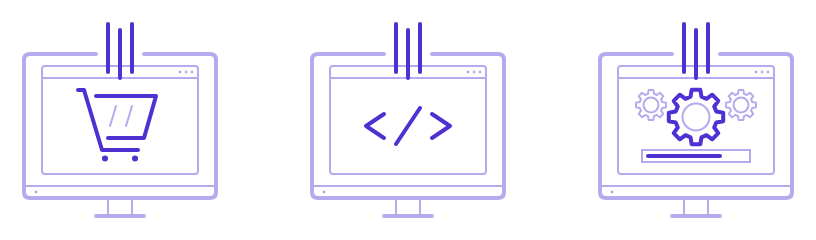
<!DOCTYPE html>
<html lang="en">
<head>
<meta charset="utf-8">
<title>Web service icons</title>
<style>
:root { --strong: #4f30d2; --soft: #b6aaee; --paper: #ffffff; }
html, body { margin: 0; background: var(--paper); overflow: hidden; }
.icons { display: block; width: 816px; height: 240px; fill: none; stroke-linecap: round; stroke-linejoin: round; }
.frame { stroke: var(--soft); stroke-width: 4; }
.thin { stroke: var(--soft); stroke-width: 2; }
.dot { fill: var(--soft); }
.bold { stroke: var(--strong); stroke-width: 4; }
.wheel { fill: var(--strong); }
.sharp { stroke-linejoin: miter; stroke-linecap: butt; }
.gear { vector-effect: non-scaling-stroke; }
</style>
</head>
<body>
<svg class="icons" viewBox="0 0 816 240" role="img" aria-label="Three monitors: online shop, code, and settings in progress">
  <defs>
    <g id="monitor">
      <path class="thin sharp" d="M108 198V216M132 198V216M24 186H216"/>
      <path class="frame" d="M96 54H30Q24 54 24 60V192Q24 198 30 198H210Q216 198 216 192V60Q216 54 210 54H144M96 216H144"/>
      <rect class="thin" x="42" y="66" width="156" height="108" rx="3"/>
      <path class="thin sharp" d="M42 78H198"/>
      <g class="dot">
        <circle cx="180" cy="72" r="1.4"/>
        <circle cx="186" cy="72" r="1.4"/>
        <circle cx="192" cy="72" r="1.4"/>
        <circle cx="36" cy="192" r="1.4"/>
      </g>
      <path class="bold" d="M108 24V72M120 30V78M132 24V72"/>
    </g>
    <path id="gear-outline" class="gear" d="M-5.5 -20.3L-4.3 -27.2H4.3L5.5 -20.3L10.5 -18.2L16.2 -22.3L22.3 -16.2L18.2 -10.5L20.3 -5.5L27.2 -4.3V4.3L20.3 5.5L18.2 10.5L22.3 16.2L16.2 22.3L10.5 18.2L5.5 20.3L4.3 27.2H-4.3L-5.5 20.3L-10.5 18.2L-16.2 22.3L-22.3 16.2L-18.2 10.5L-20.3 5.5L-27.2 4.3V-4.3L-20.3 -5.5L-18.2 -10.5L-22.3 -16.2L-16.2 -22.3L-10.5 -18.2Z"/>
    <g id="small-gear" class="thin">
      <use href="#gear-outline" transform="scale(.55)"/>
      <circle r="7.5"/>
    </g>
  </defs>

  <g id="shop">
    <use href="#monitor"/>
    <path class="thin" d="M116 106L110 126M132 106L126 126"/>
    <path class="bold" d="M78 90H84L102 150H138M96 96H156L144 138H108"/>
    <circle class="wheel" cx="105" cy="158.5" r="3"/>
    <circle class="wheel" cx="135" cy="158.5" r="3"/>
  </g>

  <g id="code" transform="translate(288 0)">
    <use href="#monitor"/>
    <path class="bold" d="M96 114L78 126L96 138M132 108L108 144M144 114L162 126L144 138"/>
  </g>

  <g id="settings" transform="translate(576 0)">
    <use href="#monitor"/>
    <use href="#small-gear" x="75" y="105"/>
    <use href="#small-gear" x="165" y="105"/>
    <circle class="thin" cx="120" cy="117" r="13.5"/>
    <use class="bold" href="#gear-outline" x="120" y="117"/>
    <rect class="thin sharp" x="66" y="150" width="108" height="12"/>
    <path class="bold" d="M72 156H144"/>
  </g>
</svg>
</body>
</html>
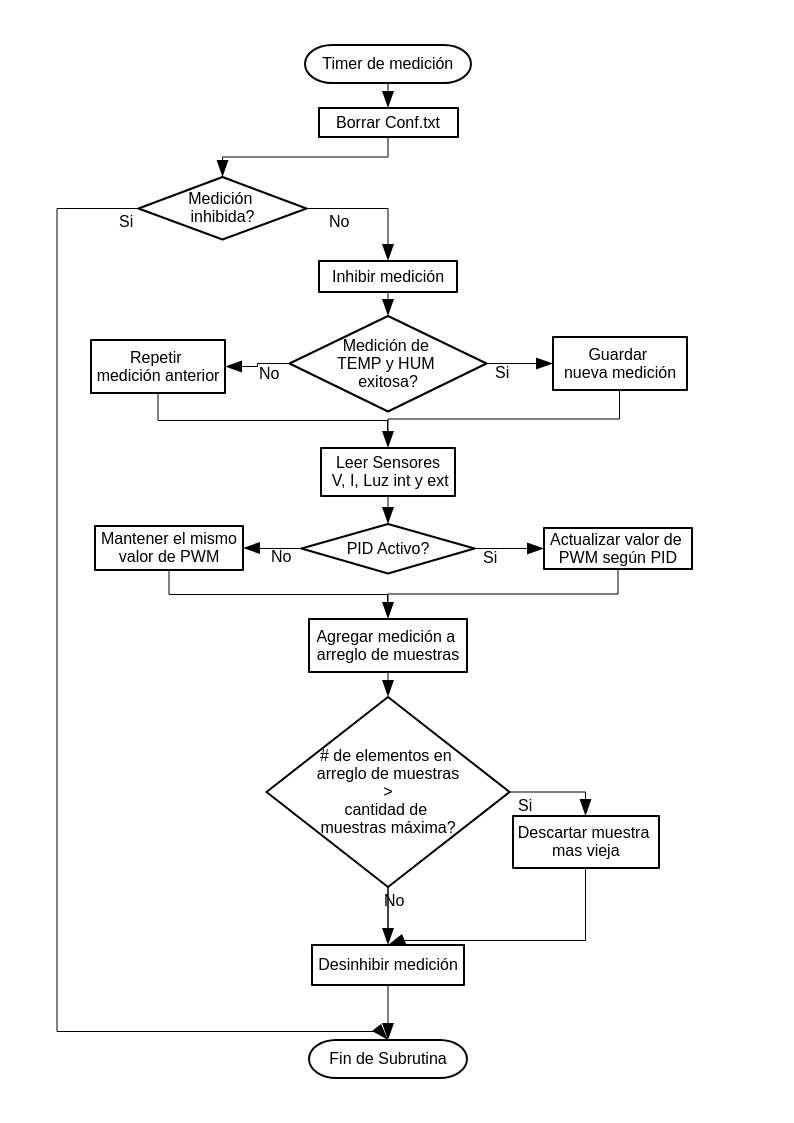
<!DOCTYPE html>
<html lang="es">
<head>
<meta charset="utf-8">
<title>Timer de medición</title>
<style>
:root { --ink: #000; --paper: #fff; }
* { box-sizing: border-box; margin: 0; padding: 0; }
html, body { width: 794px; height: 1123px; overflow: hidden; background: var(--paper); }
.flowchart {
  position: relative; width: 794px; height: 1123px; overflow: hidden;
  background: var(--paper); color: var(--ink);
  font: 16px/18px "Liberation Sans", Arial, sans-serif;
}
.connectors { position: absolute; left: 0; top: 0; }
.wires { fill: none; stroke: var(--ink); stroke-width: 1; }
.arrows { fill: var(--ink); }
.diamonds { fill: var(--paper); stroke: var(--ink); stroke-width: 2; stroke-linejoin: round; }
.node {
  position: absolute; left: var(--x); top: var(--y); width: var(--w); height: var(--h);
  display: flex; align-items: center; justify-content: center;
}
.node p { white-space: pre; text-align: center; }
.step, .terminal { background: var(--paper); border: 2px solid var(--ink); border-radius: 1px; }
.terminal { border-radius: 28px / 20px; }
.branch { position: absolute; left: var(--x); top: var(--y); }
</style>
</head>
<body>
<main class="flowchart">
  <svg class="connectors" width="794" height="1123" viewBox="0 0 794 1123" aria-hidden="true">
    <defs>
      <path id="arrow" d="M0 0L-6 -17H6Z"/>
    </defs>
    <g class="wires">
      <path d="M388 83V100"/>
      <path d="M388 137V157H222.5V170"/>
      <path d="M139 208.5H57V1031.5H376"/>
      <path d="M306 208.5H388V250"/>
      <path d="M388 292V305"/>
      <path d="M290 363.5H257.5V366.5H236"/>
      <path d="M486 363.5H542"/>
      <path d="M158 393V420.5H387.5V436"/>
      <path d="M619.5 390V419H388V436"/>
      <path d="M388 496V512"/>
      <path d="M301 548.5H254"/>
      <path d="M474 548.5H533"/>
      <path d="M169 571V594.5H387.5V608"/>
      <path d="M618 569V594H388V608"/>
      <path d="M388 672V686"/>
      <path d="M509 792H585.5V805"/>
      <path d="M388 887V934"/>
      <path d="M585.5 868V940.5H402"/>
      <path d="M388 986V1030"/>
    </g>
    <g class="arrows">
      <use href="#arrow" x="388" y="108"/>
      <use href="#arrow" x="222.5" y="177"/>
      <use href="#arrow" x="388" y="261"/>
      <use href="#arrow" x="388" y="316"/>
      <use href="#arrow" transform="translate(225 366.5) rotate(90)"/>
      <use href="#arrow" transform="translate(553 363.5) rotate(-90)"/>
      <use href="#arrow" x="388" y="448"/>
      <use href="#arrow" x="388" y="524"/>
      <use href="#arrow" transform="translate(243 548) rotate(90)"/>
      <use href="#arrow" transform="translate(544 548.5) rotate(-90)"/>
      <use href="#arrow" x="388" y="619"/>
      <use href="#arrow" x="388" y="697"/>
      <use href="#arrow" x="585.5" y="816"/>
      <use href="#arrow" x="388" y="945"/>
      <polygon points="388,945 402,934 406,944"/>
      <use href="#arrow" x="388" y="1040"/>
      <polygon points="388,1040 372,1031 381,1024"/>
    </g>
    <g class="diamonds">
      <polygon points="222.5,177 306.5,208.5 222.5,239.5 138.5,208.5"/>
      <polygon points="388,316 486.5,363.5 388,411.5 289.5,363.5"/>
      <polygon points="388,524 474.5,548.5 388,573.5 301.5,548.5"/>
      <polygon points="388,697 509.5,792 388,887 266.5,792"/>
    </g>
    <path class="wires" d="M388 887V934"/>
  </svg>

  <div class="node terminal" style="--x:304px;--y:43.5px;--w:167.5px;--h:40px"><p>Timer de medición</p></div>
  <div class="node step" style="--x:317.5px;--y:107px;--w:141px;--h:31px"><p>Borrar Conf.txt</p></div>
  <div class="node decision" style="--x:138px;--y:177px;--w:169px;--h:62px"><p>Medición <br>inhibida?</p></div>
  <div class="node step" style="--x:318px;--y:260px;--w:140px;--h:33px"><p>Inhibir medición</p></div>
  <div class="node decision" style="--x:289px;--y:316px;--w:198px;--h:95px"><p>Medición de <br>TEMP y HUM <br>exitosa?</p></div>
  <div class="node step" style="--x:90px;--y:339px;--w:136px;--h:55px"><p>Repetir <br>medición anterior</p></div>
  <div class="node step" style="--x:552px;--y:336px;--w:136px;--h:55px"><p>Guardar <br>nueva medición</p></div>
  <div class="node step" style="--x:320px;--y:447px;--w:136px;--h:50px"><p>Leer Sensores<br> V, I, Luz int y ext</p></div>
  <div class="node decision" style="--x:301px;--y:524px;--w:174px;--h:49px"><p>PID Activo?</p></div>
  <div class="node step" style="--x:94px;--y:525px;--w:150px;--h:46px"><p>Mantener el mismo<br>valor de PWM</p></div>
  <div class="node step" style="--x:543px;--y:527px;--w:150px;--h:43px"><p>Actualizar valor de <br>PWM según PID</p></div>
  <div class="node step" style="--x:308px;--y:618px;--w:160px;--h:55px"><p>Agregar medición a <br>arreglo de muestras</p></div>
  <div class="node decision" style="--x:266px;--y:697px;--w:244px;--h:189px"><p># de elementos en <br>arreglo de muestras<br>&gt;<br>cantidad de <br>muestras máxima?</p></div>
  <div class="node step" style="--x:512px;--y:815px;--w:147.5px;--h:54px"><p>Descartar muestra <br>mas vieja</p></div>
  <div class="node step" style="--x:311px;--y:944px;--w:154px;--h:42px"><p>Desinhibir medición</p></div>
  <div class="node terminal" style="--x:308px;--y:1039px;--w:160px;--h:40px"><p>Fin de Subrutina</p></div>

  <span class="branch" style="--x:119px;--y:213px">Si</span>
  <span class="branch" style="--x:329px;--y:213px">No</span>
  <span class="branch" style="--x:259px;--y:365px">No</span>
  <span class="branch" style="--x:495px;--y:364px">Si</span>
  <span class="branch" style="--x:271px;--y:548px">No</span>
  <span class="branch" style="--x:483px;--y:549px">Si</span>
  <span class="branch" style="--x:518px;--y:797px">Si</span>
  <span class="branch" style="--x:384px;--y:892px">No</span>
</main>
</body>
</html>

____

What the exercise asks:
Check each line of the data above for the word "position" and copy the ones where it is found.

Result of this task:
  position: relative; width: 794px; height: 1123px; overflow: hidden;
.connectors { position: absolute; left: 0; top: 0; }
  position: absolute; left: var(--x); top: var(--y); width: var(--w); height: var(--h);
.branch { position: absolute; left: var(--x); top: var(--y); }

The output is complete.